Dean had gone in to secure a room, and left Sam in the sweltering afternoon.

Leaning against the outer wall of the motel, Sam took in the surroundings. The motel was on the way out of town, on the left side of the road next to a café and a Laundromat.

He glanced inside. Dean was leaning over the corner, smiling widely at the young woman behind the counter. She was leaning into him provocatively, and Sam could see her seductive upward glances at his brother.

With a snort, Sam turned his attention back out to the scenery. He took in the wooded area just behind the sparsely populated motel parking lot.

His eyes wandered across the road, where a rundown pizza joint was standing, its grimy sign boasting the name "Ricky's Pizzeria."

No, New Junction wasn't exactly the ideal place of a vacation, but Sam couldn't deny that he was looking forward to some time away from the hunt. The continual travel was wearing, and recently he had found himself uncomfortable on motel room beds--he was so used to sleeping in the car that the roar of the engine and the trembling of the car over the pavement had become soothing. He could no longer remember where he was half the time, always someplace in between it seemed, always just passing through.

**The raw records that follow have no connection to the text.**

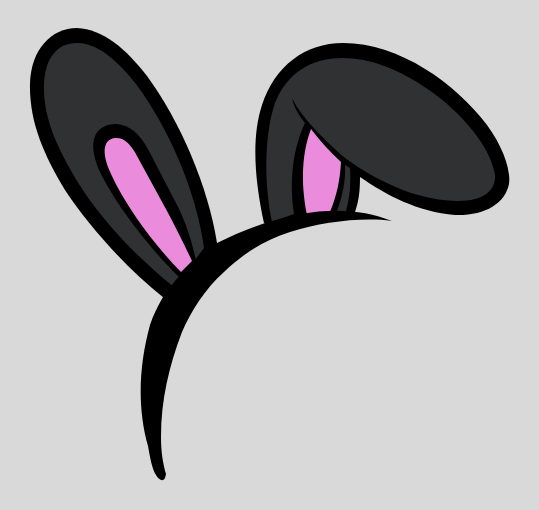
<!DOCTYPE html>
<html lang="en">
<head>
<meta charset="utf-8">
<title>Bunny ears headband</title>
<style>
:root { --backdrop: #d9d9d9; --ink: #000; --fur: #303132; --pink: #ea8cdb; }
html, body { margin: 0; overflow: hidden; background: var(--backdrop); }
svg { display: block; width: 539px; height: 510px; }
.ink { fill: var(--ink); }
.fur { fill: var(--fur); }
.pink { fill: var(--pink); }
</style>
</head>
<body>
<svg viewBox="0 0 539 510" role="img" aria-label="Headband with black and pink bunny ears, the right ear folded over">
  <g id="left-ear">
    <path class="ink" d="M164 298C125 267 88 225 65 190C44 155 29 122 30 83C31 50 51 28 77 28C103 29 126 49 147 76C180 121 208 186 217 243L190 290Z"/>
    <path class="fur" d="M174 287C135 256 99 217 77 181C56 146 43 117 44 84C45 57 58 43 77 43C97 43 116 59 136 84C168 127 196 190 204 248Z"/>
    <path class="ink" d="M180 278C150 249 116 205 100 172C93 157 91 143 96 134C100 127 108 124 116 124C130 125 140 134 149 151L178 207C186 223 192 242 196 261Z"/>
    <path class="pink" d="M181 272C156 247 126 207 111 174C105 161 103 151 106 144C109 138 116 137 122 139C128 142 133 148 137 156L167 211C175 226 184 244 192 261Z"/>
  </g>
  <g id="right-ear">
    <path class="ink" d="M264 223C255 182 251 138 262 105C275 66 305 43 343 43C400 43 456 84 487 125C503 147 511 170 509 184C505 204 484 216 455 215C418 212 386 195 360 177C360 190 359 201 355 212L310 225Z"/>
    <path class="fur" d="M292 98C298 111 315 132 345 158C385 187 425 201 458 201C484 201 496 190 495 175C491 147 461 112 429 90C399 69 370 58 343 58C309 58 286 75 275 103C264 135 264 184 272 222L294 214C289 181 293 148 305 123C299 115 294 108 292 98Z"/>
    <path class="pink" d="M311 129C300 158 302 190 307 215L330 212C337 195 340 180 341 162C330 152 320 141 311 129Z"/>
    <path class="fur" d="M350 168L345 165C346 181 342 197 337 211L346 211C350 197 351 182 350 168Z"/>
  </g>
  <path id="headband" class="ink" d="M165 478C163 482 159 480 156 475C152 469 150 457 148 446C137 407 139 365 150 325C153 315 158 306 163 297C178 275 195 258 217 243C243 230 270 220 300 214C335 208 365 210 392 221C362 217 322 222 290 232C262 241 243 254 224 272C205 289 191 311 182 332C169 366 161 400 161 437C161 452 163 464 166 474Z"/>
</svg>
</body>
</html>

The names and faces of countless waitresses and motel clerks were blurry, and he craved a semblance of stability, if only for a while.

With another quick look at Dean, he could see that his older brother fully intended to enjoy his stay in New Junction any way he could. The girl was laughing, and her chest buoyed up nearly into Dean's face as she bit her lower lip suggestively.

Sam could not stop from rolling his eyes. This could take awhile.

With nothing better to do, he pulled the newspaper he had bought at the gas station from his back pocket. He had already scanned the front page, and now opened to the middle, instinctively looking for something noteworthy. After all, even if they slotted a vacation into their schedule, Sam knew from experience that evil didn't take holidays, didn't even believe in a day off, much less a prolonged hiatus. You could never be too prepared, and part of preparedness meant staking out the territory.

A light breeze suddenly came from nowhere, rustling the pages. Sam looked up. The day had been still and hot up to this point.

The breeze came again, and this time he heard it.

A distant whisper, barely louder than the crinkling of the paper in the breeze.

His eyes narrowed and the wind stopped again. Hesitantly he turned his eyes back to the paper.

This time it was undeniable and made him forget about the lackluster headlines for next week's town meeting. Stuffing the paper back into his pocket, he pushed away from the wall, following the direction of the breathless sound.

Instinctively, Sam made his way toward the woods, and the murmur seemed to swell. As he cleared the edge, a shudder raced through him and his heart rate increased.

There were more sounds, overlapping and of varying intensity, and he could feel them pulsing throughout his body, alerting every synapse.

The world seemed to skew and the foliage began to blur as he tried to sort through the whispers.


He blinked, his world refocusing suddenly. He realized he had forgotten to breathe and inhaled a deep breath. He recognized Dean's presence without looking. "I…I thought I heard something."

"Right. Well, if you're done with your little nature walk, let's get settled in."

Sam nodded distantly as Dean made his way back toward the motel. Sam gave one last look into the still woods before following.